Rideau never denied his crimes, which still haunt him at all times. Even the more peaceful moments in his life bring back the painful memory of the irreparable harm he did. ‟No matter how much I say I am sorry, that is not going to bring my victims back to life. I have to live for two and do as much good as I can.”
Wilbert tried to live for more than two.
In the dreadful Angola prison, Wilbert Rideau became a reader, and then a writer. He eventually became the first black editor of a prison magazine in America, The Angolite, which, with the help of a few enlightened wardens, was also the first that was practically uncensored. The Angolite was nominated for a National Magazine Award, and Wilbert won a George Polk Award, one of the highest honors in American journalism
How did he changed? In his word: ‟If you just hate yourself, you end up committing suicide. People don't change because of a magic touch. They grow. First I realized how much my actions had impacted my mother. Then it was just an extension of that to feel sorry for the family of the victim and then to others. I knew I was better than the crime I had committed. In America no one is trying to rehabilitate any body. You have to do it on your own. I don't know of any more powerful way to change people than education.”

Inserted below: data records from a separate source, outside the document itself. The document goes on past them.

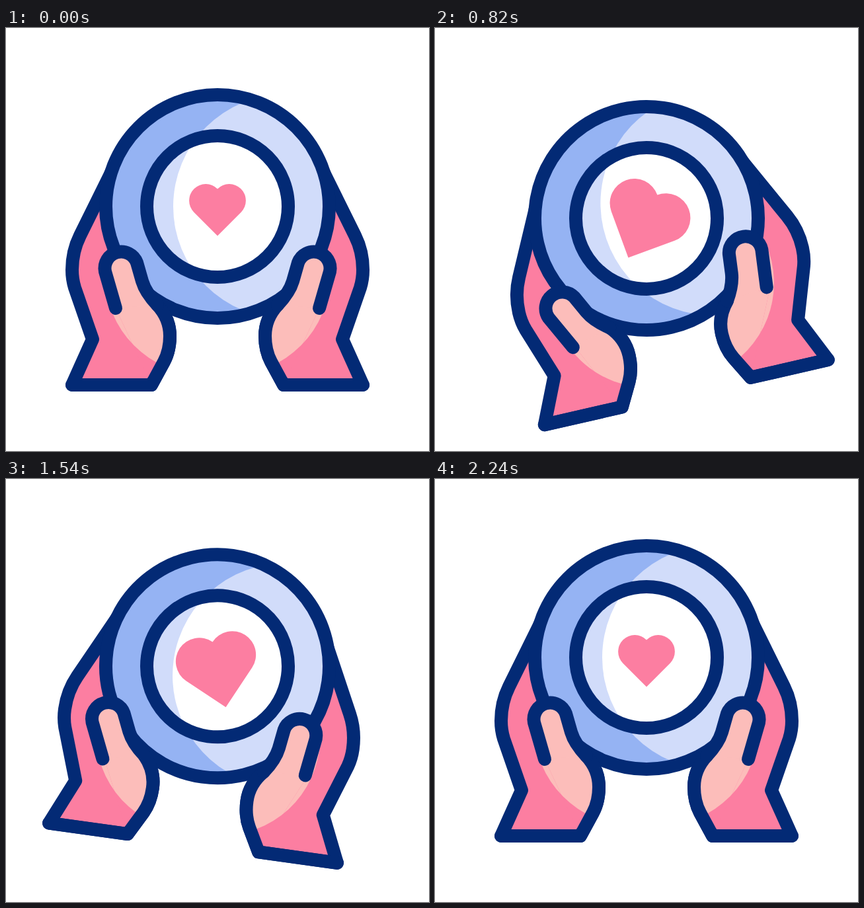
An HTML page that plays this animation: 640 by 640 pixels, repeating every 2.4 s.

```html
<!DOCTYPE html>
<html lang="en">
<head>
<meta charset="utf-8">
<title>Hands holding a plate</title>
<style>
  html, body { margin: 0; width: 100%; height: 100%; overflow: hidden; background: #fff; }
  svg { display: block; width: 100vw; height: 100vh; }
  .line { fill: none; stroke: #032a75; stroke-width: 20; stroke-linecap: round; stroke-linejoin: round; }
  .pink { fill: #fc7ea1; }
  .skin { fill: #fcbdba; }
  .blue { fill: #95b3f3; }
  .pale { fill: #d1dcfa; }
  .white { fill: #fff; }
</style>
</head>
<body>
<svg viewBox="0 0 640 640">
  <defs>
    <path id="arm" d="M160 217L112 314Q100 338 100 366Q100 380 104 393L131 471L100 540H220L239 505Q248 488 248 466C248 448 241 432 229 419"/>
    <path id="palm" d="M166 424L195 402L229 419C241 432 248 448 248 466Q248 488 239 505L220 540Z"/>
    <path id="edge" d="M229 419C241 432 248 448 248 466Q248 488 239 505L220 540H100"/>
    <path id="thumb" d="M166 424L150 368.5A25 25 0 0 1 198 355L206 383Q211 400 229 419"/>
    <circle id="glow" cx="299" cy="375" r="149"/>
    <circle id="shine" cx="423" cy="270" r="170"/>
    <circle id="rim" cx="320" cy="270" r="169"/>
    <circle id="dish" cx="320" cy="270" r="107"/>
    <clipPath id="inArm"><use href="#arm"/></clipPath>
    <clipPath id="inPalm"><use href="#palm"/></clipPath>
    <clipPath id="inRim"><use href="#rim"/></clipPath>
    <clipPath id="inDish"><use href="#dish"/></clipPath>
    <g id="back">
      <use href="#arm" class="pink"/>
      <g clip-path="url(#inArm)"><use href="#glow" class="skin"/></g>
      <use href="#arm" class="line"/>
    </g>
    <g id="front">
      <use href="#palm" class="pink"/>
      <g clip-path="url(#inPalm)"><use href="#glow" class="skin"/></g>
      <use href="#edge" class="line"/>
    </g>
    <g id="finger">
      <use href="#thumb" class="skin"/>
      <use href="#thumb" class="line"/>
    </g>
  </defs>
  <g id="scene">
    <use href="#back"/>
    <use href="#back" transform="matrix(-1 0 0 1 640 0)"/>
    <use href="#rim" class="blue"/>
    <g clip-path="url(#inRim)"><use href="#shine" class="pale"/></g>
    <use href="#rim" class="line"/>
    <use href="#dish" class="pale"/>
    <g clip-path="url(#inDish)"><use href="#shine" class="white"/></g>
    <use href="#dish" class="line"/>
    <g>
      <use href="#front"/>
      <use href="#finger" id="left"/>
    </g>
    <g transform="matrix(-1 0 0 1 640 0)">
      <use href="#front"/>
      <use href="#finger" id="right"/>
    </g>
  </g>
  <path id="heart" class="pink" d="M0 44.4L-35.7 8.7A25 25 0 0 1 0 -26.4A25 25 0 0 1 35.7 8.7Z"/>
</svg>
<script>
  const BOB = [200, 700, 1200, 1700, 2200];
  const SWAY = [200, 800, 1400, 1800, 2200];
  const el = id => document.getElementById(id);
  const move = (id, value) => el(id).setAttribute('transform', value);

  // Eased value at time t between keyed values
  function ease(t, times, values) {
    if (t <= times[0]) return values[0];
    const i = times.findIndex(k => t < k);
    if (i < 0) return values[values.length - 1];
    const u = (t - times[i - 1]) / (times[i] - times[i - 1]);
    return values[i - 1] + (values[i] - values[i - 1]) * u * u * (3 - 2 * u);
  }

  function draw(now) {
    const t = now % 2400;
    const bob = ease(t, BOB, [0, 1, -1, 1, 0]);
    const y = 25.5 * bob;
    const tilt = ease(t, SWAY, [0, -13, 15, -10, 0]);
    const turn = ease(t, SWAY, [0, 25, -20, 10, 0]);
    const size = ease(t, BOB, [1, 1.56, 1, 1.56, 1]);
    move('scene', `translate(0 ${y}) rotate(${tilt} 320 270)`);
    move('left', `rotate(${-15 * bob} 229 419)`);
    move('right', `rotate(${15 * bob} 229 419)`);
    move('heart', `translate(320 ${270 + y}) rotate(${turn}) scale(${size})`);
  }

  const start = performance.now();
  function loop() {
    draw(performance.now() - start);
    requestAnimationFrame(loop);
  }
  loop();
</script>
</body>
</html>
```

Wilbert learned to completely turn away from violence: ”I was in one of the most violent prisons in the USA, but I managed to go through all these years without a single fist fight. There are a few simple rules: you don't deal with dope and you don't get into activities that are ruled by violence.”
When asked by a BBC interviewer:
- ”Do you ever feel violence in you?”
- ‟I get pissed off, but not really angry.”
This would be more than welcome in most ‟ordinary” people.